The Judicial Reform Foundation complained that the Fifth Criminal Court of the Taiwan High Court misused public defender in the process of the eighth remand for retrial for a kidnapping for ransom case by demanding the defendant to plead guilty via the public defender before the legal debate even began. The court then refused to investigate evidence advantageous to the defendant and closed the case in a mere two months. The Control Yuan Member decided that the case violates the principle of due process and fairness of the court and launched an investigation (Case no. 1010800235).
The law requires public defender, after being assigned to a case, to access court documents and evidence to acquire full knowledge of the case; to engage with the defendant at least once to obtain the facts, or, if necessary, survey the crime scene and relevant places to gather evidence in the defendant’s interest; to appear in court, conduct examination and submit preparatory pleading; to petition the court to investigate evidence and conduct examination; and to dutifully draft a court paper in the defender’s defense. However, the High Court citied Article 31-2 of the Code of Criminal Procedure to justify the use of a public defender for such case, stating that the defendant’s lawyer was repeatedly absent without leave on scheduled trial days, prompting the need to assign a public defender, so as to ensure the defendant’s rights. In fact, Article 31 only requires the use of public defender in the event that the defendant was not represented by a lawyer of his own choosing and that the said lawyer failed to appear in court as scheduled, neither of which actually occurred. Also, as it is common with the current practice that the public defender be matched with certain judge, the defendant has reasons to suspect that the public defender might be working in collusion with the judge. Article 14-3(d) of the ICCPR and General Comments No. 32 of the UN Human Rights Committee specifies that the defendant be assigned legal assistance “…in any case where the interest of justice so require…”. However, such interest never occurred. The High Court’s decision to replace the defendant’s lawyer with a public defender is indeed questionable.

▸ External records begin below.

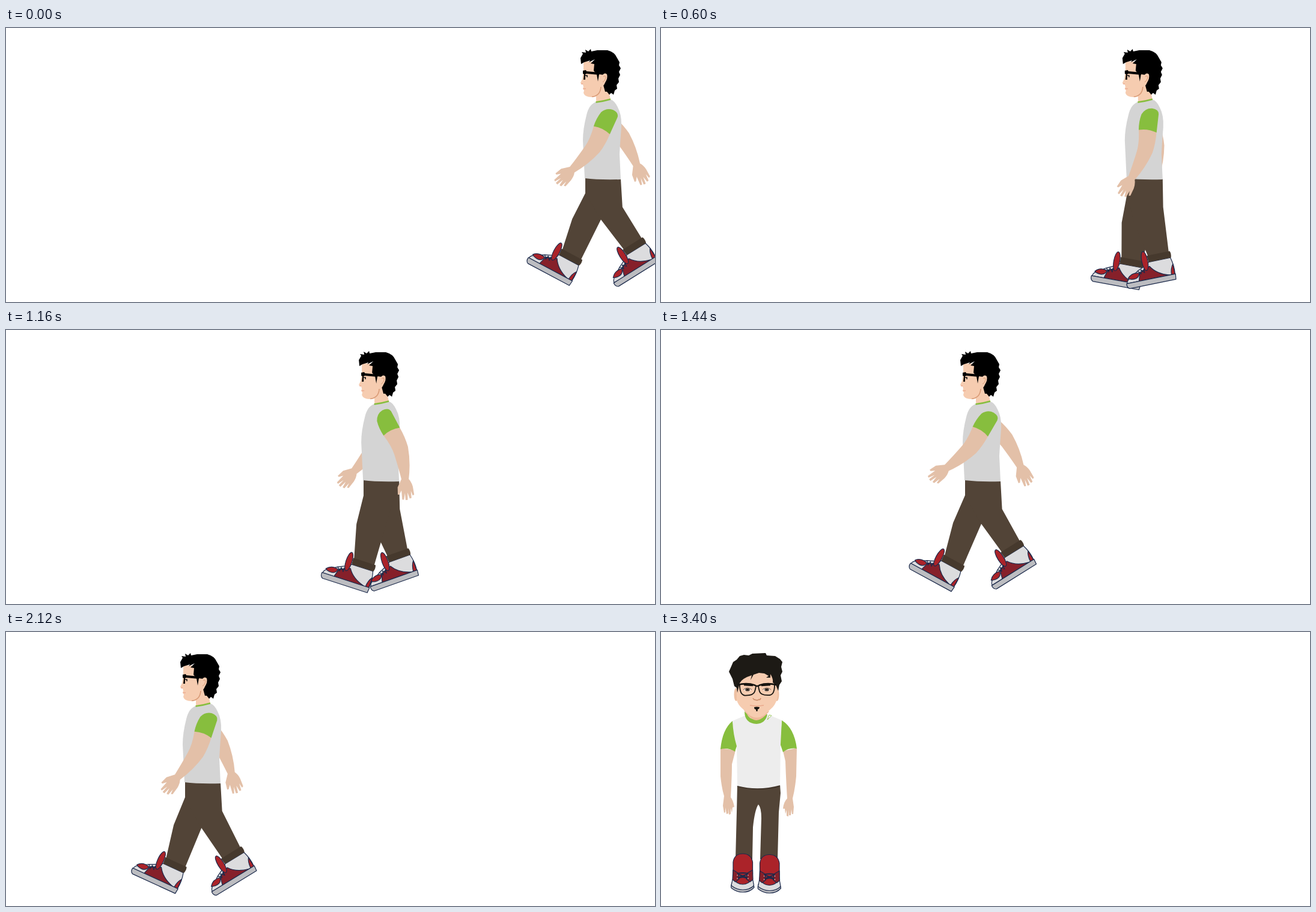
Recreate the animation shown at these times as an HTML page. Size 1080 by 456 pixels, loop 5.2 s.

```html
<!DOCTYPE html>
<html lang="en">
<head>
<meta charset="utf-8">
<title>Walk and blink</title>
<style>
  html, body { margin: 0; width: 100%; height: 100%; overflow: hidden; background: #fff; }
  svg { display: block; width: 100%; height: 100%; }
  .skin { fill: #f6ccb0; }
  .arm { fill: #e3c0a8; }
  .green { fill: #87be3e; }
  .pants { fill: #524437; }
  .cuff { fill: #46392d; }
  .red { fill: #ab2329; }
  .wine { fill: #86202a; }
  .pale { fill: #dcdcde; }
  .sole { fill: #bcbdc1; }
  .ink { stroke: #1c2a4b; stroke-width: 1.2; stroke-linejoin: round; }
  .line { fill: none; }
</style>
</head>
<body>
<svg viewBox="0 0 1080 456">
  <g id="side">
    <g id="farArm"></g>
    <g id="farLeg"></g>
    <g id="nearLeg"></g>
    <path class="skin" d="M5 55V72L3 85 0 91Q1 94 4 94L5 98 4 101 6 104 5 108Q7 115 18 115L26 114V123L50 119 46 100 42 58Z"/>
    <path class="line" stroke="#d99b77" stroke-width="1.6" d="M19 114.5Q33 113 34 98"/>
    <path class="line" stroke="#e79c84" stroke-width="1.2" d="M4.5 101H9M1 93H4"/>
    <path d="M0 50L4 43 2 40 9 41 8 36 13 39 17 35 18 39 28 37H45Q57 40 61 50L65 57 64 62 67 67 64 73 66 78 63 84 64 90 60 95 61 101 57 104 55 111 51 108 48 111 44 106H41L38 95V78L31 77 29 89 27 77 22 71 23 60 17 59 24 52 14 57 16 54 6 57 1 60Z"/>
    <path class="skin" d="M36 79Q40 73 44 77Q46 83 41 91Q38 98 35 97Q32 90 36 79Z"/>
    <path class="line" stroke="#d99b77" d="M38 81Q42 78 42 83Q41 88 37 90"/>
    <path d="M4 71L9 70 10 72 32 74 31 78 10 76 8 77V86H5L6 77 4 76Z"/>
    <path class="line" stroke="#111" stroke-width="1.5" d="M8 79H11V82"/>
    <path fill="#d4d4d4" d="M26 123Q14 127 10 145Q4 168 4 187L7 250Q30 253 67 252L65 210Q66 190 68 165Q69 145 62 132Q57 121 50 119Z"/>
    <path class="line" stroke="#87be3e" stroke-width="2.4" d="M25.5 123.5Q38 122 50 118.5"/>
    <g id="nearArm"></g>
  </g>

  <g id="front">
    <path class="arm" d="M99 193V240Q101 260 105 273L103 289 105 301 107 300V292L109 303 112 302V293L113 304 116 303V293L118 301 119 292 122 291Q120 280 116 275Q118 240 118 220L124 197Z"/>
    <path class="arm" d="M226 193L225 240Q223 262 219 277L221 291 220 303H218L217 295 216 305H213V296L212 307 209 306V296L207 303 206 294 203 294Q204 283 210 277Q208 245 207 215L203 198Z"/>
    <path class="pants" d="M127 254H198L199 268 196 300 194 378H165L167 310Q167 292 162 287Q156 296 153 325L152 378H124L126 300Z"/>
    <path class="line" stroke="#40342a" stroke-width="2" d="M127 256.5Q162 266 198 256.5"/>
    <path class="green" d="M119 148Q102 162 99 195Q112 192 123 199L127 187Z"/>
    <path class="green" d="M201 147Q222 160 226 194Q213 192 203 200L198 185Z"/>
    <path fill="#ededed" d="M119 148L140 139 160 146 180 138 201 147 199 187 198 255Q162 265 127 256L126 190Q120 170 119 148Z"/>
    <path class="skin" d="M141 130L143 140 158 147 171 141 176 130Z"/>
    <path class="green" d="M139 132Q139 152 159 153Q174 152 177 137L172 137Q167 146 158 146Q146 145 143 136Z"/>
    <path fill="#fff" stroke="#87be3e" stroke-width=".8" d="M177 146L180 138 184 139Z"/>
    <ellipse cx="125" cy="104" rx="3.5" ry="11" fill="#eec0a2"/>
    <ellipse cx="193" cy="104" rx="3.5" ry="11" fill="#eec0a2"/>
    <path fill="#efb99a" d="M138 130Q150 147 159 147Q169 146 180 132Z"/>
    <path class="skin" d="M126 80V113Q128 121 135 127L148 139Q159 146 171 139L186 125Q193 117 194 105L195 75 160 60Z"/>
    <path fill="#1d1a15" d="M113 66L117 57 120 50 126 46 131 40 138 38 146 39 152 36 174 35 176 39 190 40 198 45 202 50 200 58 202 66 199 72 201 82 197 88 195 98 191 88 186 84Q187 78 182 70L182 76 175 76 179 73 172 69 163 68 154 71 149 80 151 72Q135 77 131 85L127 101 126 93 122 90 119 78Z"/>
    <g id="eyes"></g>
    <g class="line" stroke="#15130f" stroke-width="1.8">
      <path d="M131 88Q131 104 139 105.5Q154 106 156 99Q158 92 158 89"/>
      <path d="M162 89Q162 92 164 99Q166 106 181 105Q189 104 189 88"/>
      <path stroke-width="2.6" d="M127 88Q143 84 156 88.5Q160 91.5 164 88.5Q177 84 192 88"/>
      <path stroke-width="2.5" d="M138 88L153 89M167 89L182 88"/>
    </g>
    <path class="line" stroke="#c98b69" stroke-width="1.6" d="M153 110Q155 114 157 112M162 112Q165 114 166 110M157 113Q160 114 162 113"/>
    <path class="line" stroke="#eaa98c" stroke-width="1.3" d="M148 122Q159 124 171 122"/>
    <path fill="#15130f" d="M155 125Q159 124 164 125L163 128 161 128.500 160.500 132H158.500L158 129 155.500 128Z"/>
    <g id="shoes"></g>
  </g>
</svg>
<script>
const $ = id => document.getElementById(id);
const LOOP = 5200, STEP = 40, TURN = 2360;

// Arm around its shoulder at 0,0
const limb = `<path class="arm" d="M-14 0L-17.500 19Q-17 40 -22 55Q-30 78 -37 95L-50 102 -57 112 -55 113.500 -48 110 -56 123 -54 125 -46 117 -52 127 -49 129 -42 119 -45 129 -42 130 -36 120 -38 128 -35 128 -29 116Q-26 108 -27 102Q-8 82 4 58Q10 42 12 24L13 0Z"/>`;
const sleeve = `<path class="green" d="M-17.500 19Q-17 5 -12 -7Q-5 -17 6 -16Q17 -14 16.500 -6L12 24.500Q-2 17 -17.500 19Z"/>`;

// Shoe in profile, toe of the sole at 0,0
const shoe = `<g class="ink">
  <path class="pale" d="M1 -9Q2 -15 8 -17L22 -26 40 -34 43 -37H80Q84 -22 82 -9Z"/>
  <path class="wine" d="M21 -9L25 -22 36 -28 43 -30Q52 -15 73 -9Z"/>
  <path class="red" d="M4 -17Q12 -26 24 -22Q22 -14 14 -14Q8 -14 4 -17Z"/>
  <path class="red" d="M82 -9H76Q77 -20 82 -26Z"/>
  <path class="line" d="M22 -26L27 -20 28 -27 33 -21 33 -28M24 -23L35 -26"/>
  <path class="sole" d="M0 -9H83L82 0H4Q-1 -2 0 -9Z"/></g>
  <path class="cuff" d="M42 -48H81Q83 -43 81 -37H43Z"/>
  <ellipse class="red ink" cx="37" cy="-40" rx="5" ry="16"/>`;

const frontShoe = (x, y) => `<g class="ink" transform="translate(${x} ${y})">
  <path class="sole" d="M-18 48Q-20 55 -19 57Q-10 64 0 64Q12 64 19 56L17 47Z"/>
  <path class="pale" d="M-17 43L-19 53Q-10 60 0 60Q12 60 18.500 53L17 44Z"/>
  <path class="red" d="M-16 34V14Q-14 0 0 0Q14 0 16.500 14V34L10 48Q0 54 -10 48Z"/>
  <path class="wine" d="M-16 27L-8 32 -6 42 -12 47 -17 43Z"/>
  <path class="wine" d="M16.500 27L8 32 6 42 12 47 17 43Z"/>
  <path class="line" stroke-width="2" d="M-9 33Q0 31 9 33M-8 40L8 34M8 40L-8 34M-7 41Q0 37 7 41"/>
  <path class="line" style="stroke:#dfe5e8" stroke-dasharray="1.500 4" d="M-9 35V42M9 35V42"/></g>`;

const eye = `<path fill="#fbeee4" d="M-7 0Q0 -6 7 0Q0 5 -7 0Z"/><ellipse rx="3.800" ry="2.600" fill="#4b4038"/>
  <circle r="1.200" fill="#15130f"/><path class="line" stroke="#6d5546" d="M-7 0Q0 -6 7 0"/>`;

$('farArm').innerHTML = limb;
$('nearArm').innerHTML = limb + sleeve;
for (const id of ['farLeg', 'nearLeg']) $(id).innerHTML = `<path class="pants"/><g>${shoe}</g>`;
$('shoes').innerHTML = frontShoe(136, 369) + frontShoe(180.5, 370.5);
$('eyes').innerHTML = `<g>${eye}</g><g>${eye}</g>`;

// near arm angle | far arm x, angle | near foot x, y, angle | far foot x, y, angle
const pose = {
  start: [16, 31, -55, 60, 432, -32, -91, 390, 28],
  back:  [-42, 44, 17, -84.5, 410, 18.5, 33.5, 436, -19.8],
  pass:  [0, 42, -25, -30.5, 433, 0, -20.5, 433, 0],
  cross: [-15, 43, -10, -20.5, 433, 0, -30.5, 433, 0],
  ahead: [22, 36, -56, 57, 433, -32, -87, 396, 28.5],
  far:   [-46, 44, 21, -87, 398, 27, 53, 434, -30],
  late:  [10, 33, -48, 57, 440, -31.4, -83, 401, 24.6],
  slow:  [4, 37, -38, 22, 444, -25, -71, 412, 18]
};
const walk = [
  [0, 'start'], [160, 'pass'], [320, 'back'], [545, 'cross'], [710, 'ahead'],
  [880, 'pass'], [1080, 'far'], [1250, 'cross'], [1440, 'ahead'], [1610, 'pass'],
  [1790, 'far'], [1960, 'cross'], [2120, 'late'], [2240, 'slow'], [2330, 'pass']
].map(([t, name]) => [t, pose[name]]);
const place = [[0, [956]], [320, [857.5]], [880, [677.5]], [1440, [498]], [2120, [290]], [2330, [226]]];

// Smooth curve through timed keys
function sample(keys, t) {
  let i = 0;
  while (i < keys.length - 2 && t >= keys[i + 1][0]) i++;
  const at = k => keys[Math.max(0, Math.min(keys.length - 1, k))];
  const [p, a, b, n] = [at(i - 1), at(i), at(i + 1), at(i + 2)];
  const d = b[0] - a[0], u = Math.min(1, (t - a[0]) / d);
  return a[1].map((v, c) => {
    const w = b[1][c];
    const m = (w - p[1][c]) / (b[0] - p[0]) * d;
    const q = (n[1][c] - v) / (n[0] - a[0]) * d;
    return v + u * (m + u * (3 * (w - v) - 2 * m - q + u * (2 * (v - w) + m + q)));
  });
}

function setArm(id, x, y, angle) {
  $(id).setAttribute('transform', `translate(${x} ${y}) rotate(${angle})`);
}

function setLeg(id, x, y, angle) {
  const [leg, foot] = $(id).children;
  const r = angle * Math.PI / 180, c = Math.cos(r), s = Math.sin(r);
  const turn = (u, v) => [x + u * c - v * s, y + u * s + v * c];
  const [l, rt] = [turn(44, -46), turn(79, -46)];
  const reach = rt[0] - 67;
  const knee = [8 + (l[0] - 8) * .45 - 5 * c, 275 + (l[1] - 275) * .45];
  const pts = [[8, 249], [8, 275], knee, l, turn(44, -40), turn(79, -40), rt,
    [67 + reach * (reach < 0 ? .34 : .08), 298], [67, 251]];
  leg.setAttribute('d', 'M' + pts.map(p => p.map(v => v.toFixed(2)).join(' ')).join('L') + 'Z');
  foot.setAttribute('transform', `translate(${x} ${y}) rotate(${angle})`);
}

const clamp = v => Math.max(0, Math.min(1, v));

function draw(t) {
  const walking = t < TURN;
  $('side').style.display = walking ? '' : 'none';
  $('front').style.display = walking ? 'none' : '';
  if (walking) {
    const p = sample(walk, t);
    $('side').setAttribute('transform', `translate(${sample(place, t)[0]} 0)`);
    setArm('nearArm', 44, 150, p[0]);
    setArm('farArm', p[1], 145, p[2]);
    setLeg('nearLeg', p[3], p[4], p[5]);
    setLeg('farLeg', p[6], p[7], p[8]);
  } else {
    const open = t < 3000 ? 1 - clamp((t - 2600) / 280) : clamp((t - 3160) / 240);
    [...$('eyes').children].forEach((e, i) => {
      e.style.display = open ? '' : 'none';
      e.setAttribute('transform', `translate(${144 + 32 * i} 96) scale(1 ${open})`);
    });
  }
}

const t0 = performance.now();
function tick() {
  const t = Math.max(0, performance.now() - t0) % LOOP;
  draw(Math.floor(t / STEP) * STEP);
  requestAnimationFrame(tick);
}
tick();
</script>
</body>
</html>
```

The CY’s investigation found that Taiwan High Court’s action violated Article 16 of the Constitution protecting the basic right to litigation, Article 14 of the ICCPR and contradicted Article 31-2 of the Code of Criminal Procedure and Article-6-3(c) of the substantive statements of the European Convention on Human Rights, and concluded that improvements need to be made to the existing public defender system. The CY’s concluding findings and recommendations were issued to the Judicial Yuan for its reference and improvement.